Start of Stored data
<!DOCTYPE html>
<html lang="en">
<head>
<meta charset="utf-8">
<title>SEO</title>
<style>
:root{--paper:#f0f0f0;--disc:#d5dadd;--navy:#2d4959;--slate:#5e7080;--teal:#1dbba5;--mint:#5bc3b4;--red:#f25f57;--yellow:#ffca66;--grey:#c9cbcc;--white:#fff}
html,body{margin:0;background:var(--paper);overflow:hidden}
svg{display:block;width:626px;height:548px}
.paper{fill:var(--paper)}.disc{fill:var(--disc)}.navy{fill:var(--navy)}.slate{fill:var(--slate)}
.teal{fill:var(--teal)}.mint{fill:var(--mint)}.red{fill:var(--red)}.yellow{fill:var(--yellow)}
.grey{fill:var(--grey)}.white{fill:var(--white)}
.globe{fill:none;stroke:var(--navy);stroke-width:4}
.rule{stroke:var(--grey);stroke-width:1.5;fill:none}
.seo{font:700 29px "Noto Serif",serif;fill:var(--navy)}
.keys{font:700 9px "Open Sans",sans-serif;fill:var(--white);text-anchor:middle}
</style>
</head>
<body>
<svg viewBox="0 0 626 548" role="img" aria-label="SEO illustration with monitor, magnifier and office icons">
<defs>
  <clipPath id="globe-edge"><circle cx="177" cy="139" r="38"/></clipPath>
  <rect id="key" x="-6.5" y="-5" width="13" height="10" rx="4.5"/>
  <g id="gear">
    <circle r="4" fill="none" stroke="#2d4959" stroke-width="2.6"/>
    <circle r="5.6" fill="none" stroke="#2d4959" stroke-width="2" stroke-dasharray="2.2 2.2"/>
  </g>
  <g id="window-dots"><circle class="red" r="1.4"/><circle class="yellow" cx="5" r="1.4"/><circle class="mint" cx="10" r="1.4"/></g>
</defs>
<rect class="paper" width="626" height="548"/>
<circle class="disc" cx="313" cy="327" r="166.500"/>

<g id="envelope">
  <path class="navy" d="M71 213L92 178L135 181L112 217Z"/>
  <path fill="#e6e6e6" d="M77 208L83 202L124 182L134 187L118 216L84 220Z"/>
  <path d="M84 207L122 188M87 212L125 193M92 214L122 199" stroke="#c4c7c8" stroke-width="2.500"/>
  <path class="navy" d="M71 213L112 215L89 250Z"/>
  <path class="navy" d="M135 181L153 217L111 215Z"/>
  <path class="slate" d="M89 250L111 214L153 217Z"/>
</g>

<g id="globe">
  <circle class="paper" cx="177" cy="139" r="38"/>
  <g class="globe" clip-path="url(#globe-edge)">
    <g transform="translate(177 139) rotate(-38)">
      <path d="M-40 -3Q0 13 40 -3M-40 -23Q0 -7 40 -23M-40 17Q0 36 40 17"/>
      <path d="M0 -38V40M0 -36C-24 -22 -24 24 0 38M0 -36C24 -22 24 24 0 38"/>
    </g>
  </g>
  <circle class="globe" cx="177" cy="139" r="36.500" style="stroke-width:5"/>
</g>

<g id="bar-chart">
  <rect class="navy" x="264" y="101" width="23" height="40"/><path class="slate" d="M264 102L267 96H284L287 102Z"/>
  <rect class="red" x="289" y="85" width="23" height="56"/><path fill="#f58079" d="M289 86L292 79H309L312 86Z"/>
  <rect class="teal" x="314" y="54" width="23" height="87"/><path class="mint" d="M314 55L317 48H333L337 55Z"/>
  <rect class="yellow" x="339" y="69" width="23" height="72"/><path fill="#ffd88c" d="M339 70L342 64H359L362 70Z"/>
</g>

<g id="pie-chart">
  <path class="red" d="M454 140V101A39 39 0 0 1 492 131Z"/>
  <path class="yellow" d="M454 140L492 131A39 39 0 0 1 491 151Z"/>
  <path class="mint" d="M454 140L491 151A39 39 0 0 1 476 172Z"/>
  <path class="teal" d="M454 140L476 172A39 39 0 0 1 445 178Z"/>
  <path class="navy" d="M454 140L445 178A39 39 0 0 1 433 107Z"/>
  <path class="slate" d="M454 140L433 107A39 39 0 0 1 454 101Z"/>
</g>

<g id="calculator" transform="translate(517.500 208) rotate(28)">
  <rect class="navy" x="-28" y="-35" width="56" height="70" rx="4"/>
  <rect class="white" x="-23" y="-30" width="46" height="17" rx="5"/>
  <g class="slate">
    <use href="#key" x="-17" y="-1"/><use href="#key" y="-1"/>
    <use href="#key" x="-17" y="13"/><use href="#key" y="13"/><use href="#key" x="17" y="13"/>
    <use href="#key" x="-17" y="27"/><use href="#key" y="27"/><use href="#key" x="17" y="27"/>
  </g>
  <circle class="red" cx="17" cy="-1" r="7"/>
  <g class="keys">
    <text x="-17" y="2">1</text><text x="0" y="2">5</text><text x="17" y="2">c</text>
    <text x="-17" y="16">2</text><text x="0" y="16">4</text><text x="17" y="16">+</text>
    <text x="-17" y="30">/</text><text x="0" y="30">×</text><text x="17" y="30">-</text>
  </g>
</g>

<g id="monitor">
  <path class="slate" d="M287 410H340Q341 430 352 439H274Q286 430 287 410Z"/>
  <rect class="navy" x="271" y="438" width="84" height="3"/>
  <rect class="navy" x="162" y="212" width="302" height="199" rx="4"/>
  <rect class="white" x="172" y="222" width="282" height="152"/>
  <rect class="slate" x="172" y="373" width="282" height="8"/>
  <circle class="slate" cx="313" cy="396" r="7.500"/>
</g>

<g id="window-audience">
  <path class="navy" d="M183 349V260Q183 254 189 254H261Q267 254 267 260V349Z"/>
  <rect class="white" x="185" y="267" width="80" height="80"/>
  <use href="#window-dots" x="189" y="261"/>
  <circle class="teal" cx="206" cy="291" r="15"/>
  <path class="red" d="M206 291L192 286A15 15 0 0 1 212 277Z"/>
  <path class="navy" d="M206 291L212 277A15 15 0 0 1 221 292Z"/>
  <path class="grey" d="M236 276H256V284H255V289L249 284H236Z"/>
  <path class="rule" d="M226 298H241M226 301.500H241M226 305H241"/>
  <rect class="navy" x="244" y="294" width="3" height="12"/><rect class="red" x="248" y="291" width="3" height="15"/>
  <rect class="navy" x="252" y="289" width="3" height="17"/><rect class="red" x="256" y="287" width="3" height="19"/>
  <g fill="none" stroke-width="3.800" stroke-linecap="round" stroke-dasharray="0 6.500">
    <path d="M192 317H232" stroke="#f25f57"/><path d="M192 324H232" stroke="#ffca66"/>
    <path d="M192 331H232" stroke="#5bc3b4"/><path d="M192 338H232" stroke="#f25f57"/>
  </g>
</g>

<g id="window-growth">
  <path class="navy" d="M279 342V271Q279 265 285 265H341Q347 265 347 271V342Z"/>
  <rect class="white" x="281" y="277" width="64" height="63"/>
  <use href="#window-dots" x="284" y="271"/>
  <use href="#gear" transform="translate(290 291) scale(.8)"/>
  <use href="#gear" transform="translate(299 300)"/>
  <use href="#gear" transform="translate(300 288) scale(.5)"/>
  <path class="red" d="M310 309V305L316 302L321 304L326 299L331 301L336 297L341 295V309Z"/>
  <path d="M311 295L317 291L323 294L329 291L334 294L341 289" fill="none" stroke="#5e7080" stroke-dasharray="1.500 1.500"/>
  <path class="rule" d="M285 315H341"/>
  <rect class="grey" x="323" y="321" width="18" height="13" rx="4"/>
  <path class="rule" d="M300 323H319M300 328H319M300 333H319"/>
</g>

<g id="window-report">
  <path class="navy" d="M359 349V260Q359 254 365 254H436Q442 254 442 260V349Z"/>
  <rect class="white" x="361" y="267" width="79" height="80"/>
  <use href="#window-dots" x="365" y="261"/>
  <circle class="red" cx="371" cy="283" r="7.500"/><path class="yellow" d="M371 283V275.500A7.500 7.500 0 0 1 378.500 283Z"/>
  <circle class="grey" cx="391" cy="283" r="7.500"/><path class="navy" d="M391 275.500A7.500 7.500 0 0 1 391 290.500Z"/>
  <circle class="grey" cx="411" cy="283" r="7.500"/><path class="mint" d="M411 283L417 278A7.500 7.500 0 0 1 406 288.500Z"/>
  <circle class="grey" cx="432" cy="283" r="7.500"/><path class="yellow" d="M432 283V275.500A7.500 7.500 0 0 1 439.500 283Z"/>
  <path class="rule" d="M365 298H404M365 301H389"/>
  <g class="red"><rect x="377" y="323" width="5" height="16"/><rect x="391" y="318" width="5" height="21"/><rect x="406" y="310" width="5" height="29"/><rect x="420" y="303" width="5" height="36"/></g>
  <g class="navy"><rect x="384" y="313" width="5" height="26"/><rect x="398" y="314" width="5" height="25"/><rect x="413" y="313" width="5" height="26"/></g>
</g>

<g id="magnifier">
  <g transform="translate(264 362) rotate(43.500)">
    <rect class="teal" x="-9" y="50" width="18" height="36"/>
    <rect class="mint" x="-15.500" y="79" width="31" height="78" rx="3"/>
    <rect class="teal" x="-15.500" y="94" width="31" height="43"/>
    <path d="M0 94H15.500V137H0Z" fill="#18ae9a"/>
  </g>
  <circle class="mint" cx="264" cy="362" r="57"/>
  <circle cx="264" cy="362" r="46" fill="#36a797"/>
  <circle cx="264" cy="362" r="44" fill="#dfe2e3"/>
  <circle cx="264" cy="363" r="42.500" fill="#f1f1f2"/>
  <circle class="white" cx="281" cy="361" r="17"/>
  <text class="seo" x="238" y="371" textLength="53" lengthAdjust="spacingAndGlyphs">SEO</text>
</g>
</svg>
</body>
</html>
End of Stored data
**Task to complete**
Considering only lines that hold the word "rotate", work out how many appear in the listing above and give that number only.

**Solution**
3